Beyonce raised more than a few eyebrows, including Jack White on 2016’s “Don’t Hurt Yourself,” off of her legendary Lemonade album. After all, what does the Motor City madman have to do with the cutting edge of avant-garde hip-hop, from the likes of boots, Diplo, James Blake, and Kendrick Lamar? Taken in context, however, White’s crunchy, diesel-soaked garage rock makes total sense, making for one of Lemonade’s most striking moments, and bringing Queen Bey a whole slew of new indie fans.

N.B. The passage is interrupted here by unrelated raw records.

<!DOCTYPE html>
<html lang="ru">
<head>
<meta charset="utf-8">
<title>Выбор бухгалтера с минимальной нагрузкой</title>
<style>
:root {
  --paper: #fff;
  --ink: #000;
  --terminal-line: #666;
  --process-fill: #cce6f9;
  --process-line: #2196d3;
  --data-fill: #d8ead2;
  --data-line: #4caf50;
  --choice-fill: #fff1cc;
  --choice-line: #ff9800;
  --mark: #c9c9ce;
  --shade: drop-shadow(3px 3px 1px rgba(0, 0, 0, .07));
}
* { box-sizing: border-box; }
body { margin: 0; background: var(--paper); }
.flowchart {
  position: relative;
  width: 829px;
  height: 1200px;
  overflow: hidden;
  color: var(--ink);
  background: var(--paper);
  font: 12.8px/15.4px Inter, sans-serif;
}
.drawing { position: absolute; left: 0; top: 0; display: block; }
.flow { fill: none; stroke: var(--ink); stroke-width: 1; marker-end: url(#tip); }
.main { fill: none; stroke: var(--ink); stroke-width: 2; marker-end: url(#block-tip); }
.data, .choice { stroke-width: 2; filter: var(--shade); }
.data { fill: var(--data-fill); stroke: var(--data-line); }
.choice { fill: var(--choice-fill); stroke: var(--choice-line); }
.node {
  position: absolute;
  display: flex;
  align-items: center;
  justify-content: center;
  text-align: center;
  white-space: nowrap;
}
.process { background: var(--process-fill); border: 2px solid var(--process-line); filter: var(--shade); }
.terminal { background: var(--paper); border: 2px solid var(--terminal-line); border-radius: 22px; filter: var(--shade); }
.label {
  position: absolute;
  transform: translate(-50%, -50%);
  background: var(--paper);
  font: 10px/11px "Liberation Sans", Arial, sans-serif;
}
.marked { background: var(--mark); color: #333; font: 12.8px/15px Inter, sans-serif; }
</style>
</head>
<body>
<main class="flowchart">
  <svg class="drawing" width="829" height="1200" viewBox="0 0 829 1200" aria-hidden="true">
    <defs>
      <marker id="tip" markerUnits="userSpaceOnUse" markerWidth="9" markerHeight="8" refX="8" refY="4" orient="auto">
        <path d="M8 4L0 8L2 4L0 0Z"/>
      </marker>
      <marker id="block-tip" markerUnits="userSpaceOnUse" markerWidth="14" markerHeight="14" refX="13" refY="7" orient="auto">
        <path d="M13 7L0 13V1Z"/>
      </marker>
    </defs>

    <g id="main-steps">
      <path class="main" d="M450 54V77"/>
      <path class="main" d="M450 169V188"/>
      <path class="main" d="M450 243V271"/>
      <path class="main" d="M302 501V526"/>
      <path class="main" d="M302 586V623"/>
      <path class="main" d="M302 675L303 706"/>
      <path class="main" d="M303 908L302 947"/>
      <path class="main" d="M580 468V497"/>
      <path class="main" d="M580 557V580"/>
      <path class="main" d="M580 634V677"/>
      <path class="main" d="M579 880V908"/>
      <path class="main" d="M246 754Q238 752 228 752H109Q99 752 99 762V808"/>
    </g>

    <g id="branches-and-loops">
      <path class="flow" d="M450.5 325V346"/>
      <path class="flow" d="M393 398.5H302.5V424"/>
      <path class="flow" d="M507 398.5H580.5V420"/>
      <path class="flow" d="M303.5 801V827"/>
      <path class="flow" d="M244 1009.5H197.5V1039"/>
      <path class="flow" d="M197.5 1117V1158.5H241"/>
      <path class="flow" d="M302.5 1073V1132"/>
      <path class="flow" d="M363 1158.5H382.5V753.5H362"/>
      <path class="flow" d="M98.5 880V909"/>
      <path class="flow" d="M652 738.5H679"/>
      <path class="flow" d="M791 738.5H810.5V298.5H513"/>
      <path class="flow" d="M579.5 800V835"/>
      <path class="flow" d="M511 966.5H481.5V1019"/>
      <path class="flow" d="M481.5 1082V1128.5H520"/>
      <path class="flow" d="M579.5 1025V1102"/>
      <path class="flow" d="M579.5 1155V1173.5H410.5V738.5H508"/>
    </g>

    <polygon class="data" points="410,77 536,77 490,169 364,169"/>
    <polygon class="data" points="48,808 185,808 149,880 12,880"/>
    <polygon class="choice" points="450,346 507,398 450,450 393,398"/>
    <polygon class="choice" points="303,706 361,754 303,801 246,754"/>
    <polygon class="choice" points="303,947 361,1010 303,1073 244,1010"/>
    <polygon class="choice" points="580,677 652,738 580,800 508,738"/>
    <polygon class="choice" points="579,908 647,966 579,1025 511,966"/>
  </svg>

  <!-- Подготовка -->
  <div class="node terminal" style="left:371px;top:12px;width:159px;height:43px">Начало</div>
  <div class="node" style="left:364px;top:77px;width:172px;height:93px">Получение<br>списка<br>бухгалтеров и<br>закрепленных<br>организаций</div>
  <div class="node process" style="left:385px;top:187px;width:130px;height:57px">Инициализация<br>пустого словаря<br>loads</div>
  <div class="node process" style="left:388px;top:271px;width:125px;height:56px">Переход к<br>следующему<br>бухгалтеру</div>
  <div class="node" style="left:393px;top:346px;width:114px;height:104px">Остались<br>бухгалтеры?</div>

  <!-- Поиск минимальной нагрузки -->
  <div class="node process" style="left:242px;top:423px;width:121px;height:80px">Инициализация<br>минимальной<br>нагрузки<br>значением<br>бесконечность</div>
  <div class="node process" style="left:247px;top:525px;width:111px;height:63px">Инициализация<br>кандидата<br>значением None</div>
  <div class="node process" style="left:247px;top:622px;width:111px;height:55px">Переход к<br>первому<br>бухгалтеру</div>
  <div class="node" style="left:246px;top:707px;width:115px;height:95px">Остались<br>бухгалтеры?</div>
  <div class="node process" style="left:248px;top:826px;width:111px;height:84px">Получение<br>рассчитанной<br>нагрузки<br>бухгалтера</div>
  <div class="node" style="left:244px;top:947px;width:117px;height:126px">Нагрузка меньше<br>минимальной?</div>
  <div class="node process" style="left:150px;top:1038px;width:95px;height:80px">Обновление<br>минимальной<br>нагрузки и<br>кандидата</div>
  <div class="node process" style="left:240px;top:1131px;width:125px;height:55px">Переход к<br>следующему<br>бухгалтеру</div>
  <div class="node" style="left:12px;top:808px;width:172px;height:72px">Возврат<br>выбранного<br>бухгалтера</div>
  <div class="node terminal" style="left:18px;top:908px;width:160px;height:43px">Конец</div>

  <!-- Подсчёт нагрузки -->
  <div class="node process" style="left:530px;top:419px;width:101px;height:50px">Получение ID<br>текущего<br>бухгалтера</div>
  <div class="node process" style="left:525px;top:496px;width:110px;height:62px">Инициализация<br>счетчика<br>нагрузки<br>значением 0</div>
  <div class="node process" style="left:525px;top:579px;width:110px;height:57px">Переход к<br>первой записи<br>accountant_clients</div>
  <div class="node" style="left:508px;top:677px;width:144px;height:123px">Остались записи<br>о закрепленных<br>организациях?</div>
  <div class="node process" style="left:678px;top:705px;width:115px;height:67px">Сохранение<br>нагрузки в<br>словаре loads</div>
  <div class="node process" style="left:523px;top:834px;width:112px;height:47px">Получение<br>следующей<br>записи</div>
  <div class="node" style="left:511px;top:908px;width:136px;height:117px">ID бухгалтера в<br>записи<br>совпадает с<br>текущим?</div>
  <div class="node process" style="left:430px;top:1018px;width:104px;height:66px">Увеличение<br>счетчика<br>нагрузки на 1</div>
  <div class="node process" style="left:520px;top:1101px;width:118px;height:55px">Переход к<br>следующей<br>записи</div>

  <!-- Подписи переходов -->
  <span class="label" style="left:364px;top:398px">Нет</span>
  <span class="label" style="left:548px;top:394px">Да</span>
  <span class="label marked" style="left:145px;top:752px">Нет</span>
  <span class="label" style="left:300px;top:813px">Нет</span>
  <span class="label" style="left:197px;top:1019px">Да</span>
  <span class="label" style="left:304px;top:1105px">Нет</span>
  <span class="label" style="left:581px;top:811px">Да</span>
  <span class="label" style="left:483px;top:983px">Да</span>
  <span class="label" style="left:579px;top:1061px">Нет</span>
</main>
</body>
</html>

Nashville’s Jessica Cayne performs a similar alchemy, but in reverse. As CAYNE, Jessica Cayne updates classic soul roots rock with a powerful, hip-hop/r&b low-end. Kick drums bang like an artillery section, while ponderous hand-claps bring the party vibes, undeniable and irresistible.

soundcloud Despite being one of the Uniterd State’s biggest music capitals, Nashville isn’t as influential as it once was, outside of the Country Music Industry. Consider any season of The Voice when Blake Shelton is judging. There will be one or two Stetson-ed contenders amidst a bunch of Pop Idols and would-be rappers. Artists like CAYNE could help put Nashville back on the map, bringing its illustrious musical history and the incredible chops it produces to a larger audience.

Take a listen to 2016’s “In The Weeds,” co-written with Jon Buscema to get a sense of what Nashville might sound like, in 5 years. And remember, you heard it on We Are: The Guard first!

J. Simpson occupies the intersection between criticism, creativity, and academia. Based out of Portland, Or., he is the author of Forestpunk, an online journal/brand studying the traces of horror, supernatural, and the occult through music, fashion and culture. He plays in the dreamfolk band Meta-Pinnacle with his partner Lily H. Valentine, with whom he also co-founded Bitstar Productions, a visual arts collective focused on elevating Pop Culture to High Art.